Viacom position on YouTube lawsuite

Written on March 26, 2021 by admin

Viacom initiated litigation against YouTube and Google this month for their long-standing infringement of Viacom’s copyrights. YouTube defends itself from copyright infringement based on one narrow slice of the DMCA: protecting service providers who store copyrighted material solely and simply “at the direction of a user.” File storage Web sites allow users to back up their hard drives without needing to patrol every file and without fear of copyright liability.

What the DMCA doesn’t do is protect YouTube.

Does YouTube have “knowledge” of copyrighted material on its site? If the public knows what’s there, then YouTube’s management surely does. YouTube’s own terms of use give it clear rights, notably the right to take anything down. YouTube actively monitors its content. Without knowledge and control, how could YouTube create “channels” and “featured videos” sections on its site? YouTube has even offered to find infringing content for copyright owners — but only if they do a licensing deal first.

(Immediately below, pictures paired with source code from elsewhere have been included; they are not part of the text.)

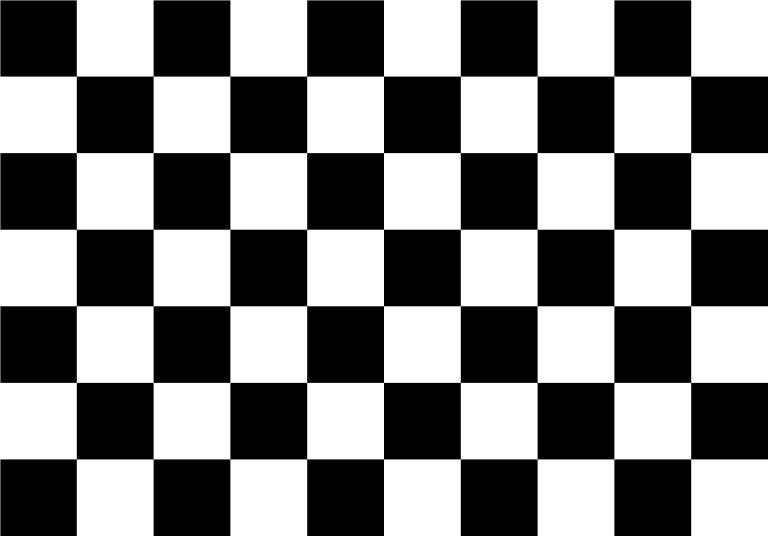
A Shadertoy shader for this pattern:

```glsl
// Black and white checkerboard, ten squares across and seven down.

// Square wave of period 2: +1 on even cells, -1 on odd ones, softened over one pixel.
vec2 softSquareWave(vec2 cell, vec2 pixel) {
    vec2 edgeDistance = abs(mod(cell - 0.5, 2.0) - 1.0) - 0.5;
    return clamp(2.0 * edgeDistance / pixel, -1.0, 1.0);
}

void mainImage(out vec4 fragColor, in vec2 fragCoord) {
    vec2 squares = vec2(10.0, 7.0);
    vec2 pixel = squares / iResolution.xy;
    vec2 cell = fragCoord * pixel;

    // Equal signs on both axes make a black square
    vec2 wave = softSquareWave(cell, pixel);
    float white = 0.5 - 0.5 * wave.x * wave.y;

    // Hairline of white paper along the left and top edges
    vec2 inset = vec2(cell.x, squares.y - cell.y) - 0.005;
    vec2 board = clamp(inset / pixel + 0.5, 0.0, 1.0);
    white = mix(1.0, white, board.x * board.y);

    fragColor = vec4(vec3(white), 1.0);
}
```
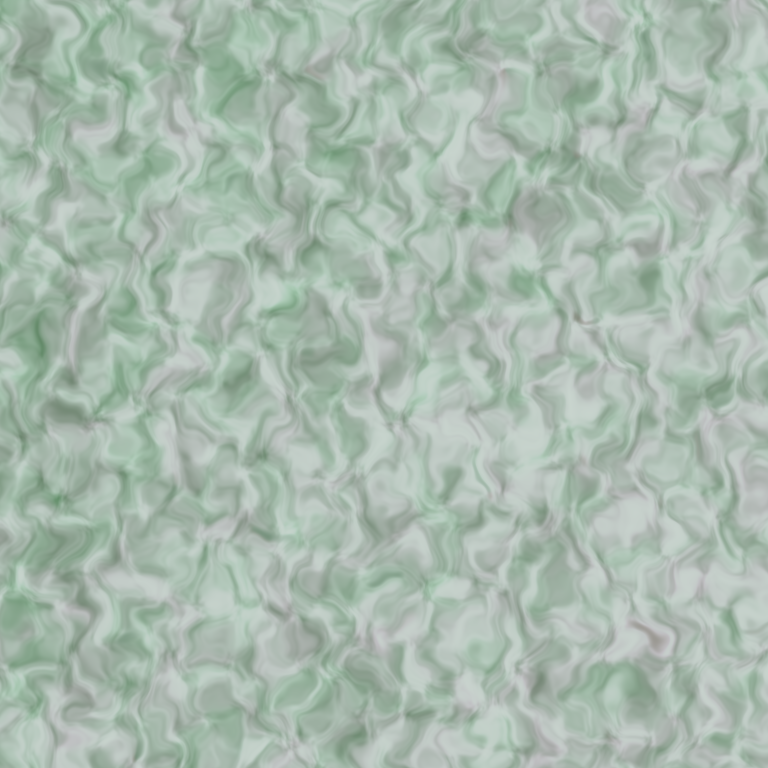
Write a WebGL 1 fragment shader that draws this texture.

```glsl
precision highp float;
// Pale green mottled stone with short, bent, mostly upright grains.
uniform vec2 u_resolution;

float hash(vec2 cell) {
  return fract(sin(dot(cell, vec2(127.1, 311.7))) * 43758.5453);
}

// Slope of a randomly turned unit gradient at one lattice corner
float corner(vec2 cell, vec2 offset) {
  float angle = 6.2832 * hash(cell);
  return dot(vec2(cos(angle), sin(angle)), offset);
}

// Gradient noise, roughly -0.7 to 0.7
float noise(vec2 p) {
  vec2 i = floor(p);
  vec2 f = p - i;
  vec2 u = f * f * f * (f * (f * 6.0 - 15.0) + 10.0);
  vec2 e = vec2(1.0, 0.0);
  float low = mix(corner(i, f), corner(i + e, f - e), u.x);
  float high = mix(corner(i + e.yx, f - e.yx), corner(i + 1.0, f - 1.0), u.x);
  return mix(low, high, u.y);
}

vec2 noise2(vec2 p) {
  return vec2(noise(p + 17.3), noise(p + 61.8));
}

// Three octaves, each bent by the same flow
float grain(vec2 p) {
  float sum = 0.0;
  float weight = 1.0;
  for (int octave = 0; octave < 3; octave++) {
    sum += weight * noise(p);
    p = mat2(1.9, 0.5, -0.5, 1.9) * p + 23.7;
    weight *= 0.48;
  }
  return sum;
}

void main() {
  vec2 uv = gl_FragCoord.xy / min(u_resolution.x, u_resolution.y);

  // Bend the grain so that strokes lean both ways
  vec2 flow = 0.045 * noise2(uv * 13.0) + 0.022 * noise2(uv * 31.0 + 8.0);
  vec2 bent = uv + flow;

  // Lightness: grain, broad clouds and faint upright streaks
  float tone = grain(bent * vec2(34.0, 23.0));
  tone += 0.4 * noise(uv * 6.0 + 3.0);
  tone += 0.3 * noise(vec2(bent.x * 62.0, uv.y * 11.0) + 40.0);
  tone += 0.22 * (uv.x - 0.5);
  vec3 color = vec3(0.668, 0.734, 0.690) + tone * vec3(0.235, 0.195, 0.245);

  // Drift between green and warm grey, greener at upper left
  float warmth = noise(bent * 15.0 + 90.0) + 0.6 * noise(bent * 33.0 + 70.0);
  warmth += 0.25 * (uv.x - uv.y);
  color += warmth * vec3(0.055, -0.025, 0.035);

  // Sparse dark flecks, some green and some brown
  float fleck = smoothstep(0.3, 0.6, noise(bent * vec2(25.0, 21.0) + 130.0));
  fleck *= smoothstep(0.0, 0.3, noise(uv * 9.0 + 150.0));
  vec3 fleckColor = mix(vec3(0.36, 0.49, 0.39), vec3(0.45, 0.44, 0.38),
                        smoothstep(0.0, 0.3, warmth));
  color = mix(color, fleckColor, 0.65 * fleck);

  // Soft ceiling keeps the pale grains from bleaching
  vec3 over = max(color - vec3(0.73, 0.78, 0.75), 0.0);
  color -= over * over / (over + 0.08);

  gl_FragColor = vec4(color, 1.0);
}
```
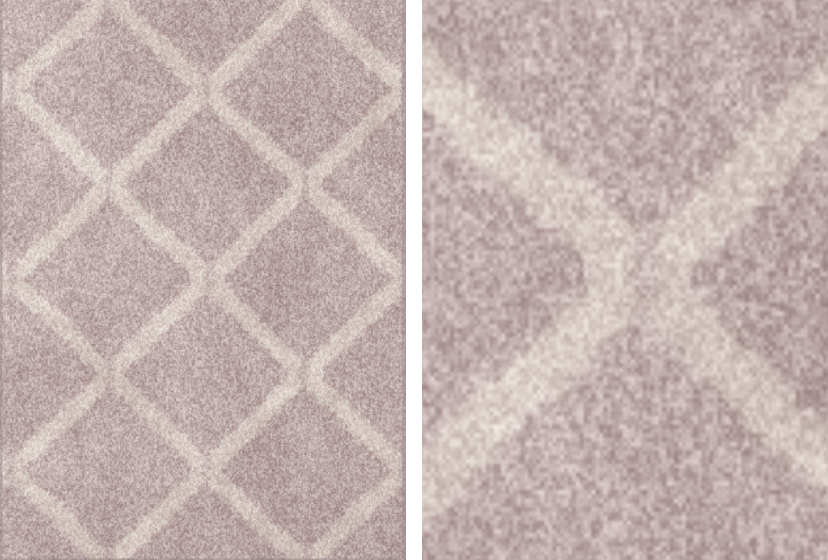
Left: the whole. Right: its middle third, enlarged.
Write a WebGL 2 fragment shader that draws this pattern.

```glsl
#version 300 es
precision highp float;
// A soft pile rug: a lattice of pale diamond lines on dusty rose.
// Lines are distances to two diagonal families, slit at the crossings;
// layered value noise frays them and gives the yarn grain and worn patches.

uniform vec2 u_resolution;
out vec4 outColor;

const vec2 RUG_SIZE = vec2(1.0, 1.376);       // in rug widths
const vec2 LATTICE_ORIGIN = vec2(0.511, 0.689);
const vec2 DIAMOND = vec2(0.484, 0.467);      // width and height of one repeat
const float LINE_HALF_WIDTH = 0.0225;

const vec3 ROSE = vec3(0.740, 0.664, 0.660);
const vec3 CREAM = vec3(0.842, 0.795, 0.766);
const vec3 BINDING = vec3(0.640, 0.575, 0.585);
const vec3 YARN_TINT = vec3(0.92, 1.05, 1.06); // shadows turn redder

float hash(vec2 cell) {
    vec3 q = fract(vec3(cell.xyx) * 0.1031);
    q += dot(q, q.yzx + 33.33);
    return fract((q.x + q.y) * q.z);
}

float valueNoise(vec2 p) {
    vec2 cell = floor(p);
    vec2 f = fract(p);
    f = f * f * (3.0 - 2.0 * f);
    float low = mix(hash(cell), hash(cell + vec2(1, 0)), f.x);
    float high = mix(hash(cell + vec2(0, 1)), hash(cell + vec2(1, 1)), f.x);
    return mix(low, high, f.y);
}

// Centred fractal noise, roughly -0.5 to 0.5
float fbm(vec2 p) {
    float sum = 0.0;
    float gain = 0.5;
    for (int i = 0; i < 4; i++) {
        sum += gain * (valueNoise(p) - 0.5);
        p = mat2(1.6, 1.2, -1.2, 1.6) * p + 17.3;
        gain *= 0.5;
    }
    return sum;
}

// Displacement of the pile: a slow wobble plus tuft-sized fraying
vec2 pileShift(vec2 p) {
    vec2 wobble = vec2(fbm(p * 7.0), fbm(p * 7.0 + 40.0));
    vec2 fray = vec2(valueNoise(p * 130.0), valueNoise(p * 130.0 + 70.0)) - 0.5;
    return 0.018 * wobble + 0.013 * fray;
}

// Coverage of the diagonal lines, with a thin vertical slit at each crossing
float latticeMask(vec2 p, float halfWidth) {
    vec2 g = (p - LATTICE_ORIGIN) / DIAMOND;
    vec2 diagonals = vec2(g.x + g.y, g.x - g.y);
    vec2 toLine = abs(fract(diagonals + 0.5) - 0.5) / length(1.0 / DIAMOND);
    float dist = min(toLine.x, toLine.y);
    float line = 1.0 - smoothstep(halfWidth - 0.009, halfWidth + 0.008, dist);

    // Crossings lie where both diagonals are integers
    vec2 nearest = floor(diagonals + 0.5);
    vec2 node = 0.5 * vec2(nearest.x + nearest.y, nearest.x - nearest.y);
    vec2 toNode = abs(g - node) * DIAMOND;
    float slit = (1.0 - smoothstep(0.003, 0.017, toNode.x))
               * (1.0 - smoothstep(0.022, 0.050, toNode.y));
    return line * (1.0 - 0.62 * slit);
}

// Yarn loops: short upright tufts and finer fibres
float yarnGrain(vec2 p) {
    float tufts = valueNoise(p * vec2(190.0, 150.0)) - 0.5;
    float fibres = valueNoise(p * vec2(310.0, 280.0) + 9.0) - 0.5;
    return 0.14 * tufts + 0.15 * fibres;
}

// Brushed and worn areas, and a slightly darker foot of the rug
float wear(vec2 p) {
    float patches = 0.10 * fbm(p * 4.5 + 3.0);
    float brushed = 0.09 * fbm(p * vec2(22.0, 15.0) + 11.0);
    float foot = 0.035 * (1.0 - smoothstep(0.0, 0.32, p.y));
    float leftSheen = 0.015 * (1.0 - smoothstep(0.0, 0.5, p.x));
    return patches + brushed + leftSheen - foot;
}

// Narrow bound edge at the sides and the foot
float bindingMask(vec2 p) {
    float side = min(p.x, RUG_SIZE.x - p.x - 0.004);
    float edge = min(side, p.y + 0.002);
    return 1.0 - smoothstep(0.003, 0.009, edge);
}

void main() {
    vec2 p = gl_FragCoord.xy / u_resolution * RUG_SIZE;

    // Lines fade unevenly where the pile is worn
    float halfWidth = LINE_HALF_WIDTH + 0.008 * fbm(p * 9.0 + 25.0);
    float line = latticeMask(p + pileShift(p), halfWidth);
    line *= clamp(0.92 + 0.5 * fbm(p * 6.0 + 60.0), 0.0, 1.0);

    vec3 color = mix(ROSE, CREAM, line);
    float shade = yarnGrain(p) * mix(1.0, 0.75, line) + wear(p);
    color += shade * YARN_TINT;

    color = mix(color, BINDING + 0.5 * shade, 0.7 * bindingMask(p));
    outColor = vec4(clamp(color, 0.0, 1.0), 1.0);
}
```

Is it fair to burden YouTube with finding content on its site that infringes others’ copyright? Not only does intellectual property drive our exports, it’s a key part of what distinguishes developed economies from developing ones. Protecting intellectual property spurs investment and thereby the creation of new technologies and creative entertainment. This creates jobs and benefits consumers. Google and YouTube wouldn’t be here if not for investment in software and technologies spurred by patent and copyright laws.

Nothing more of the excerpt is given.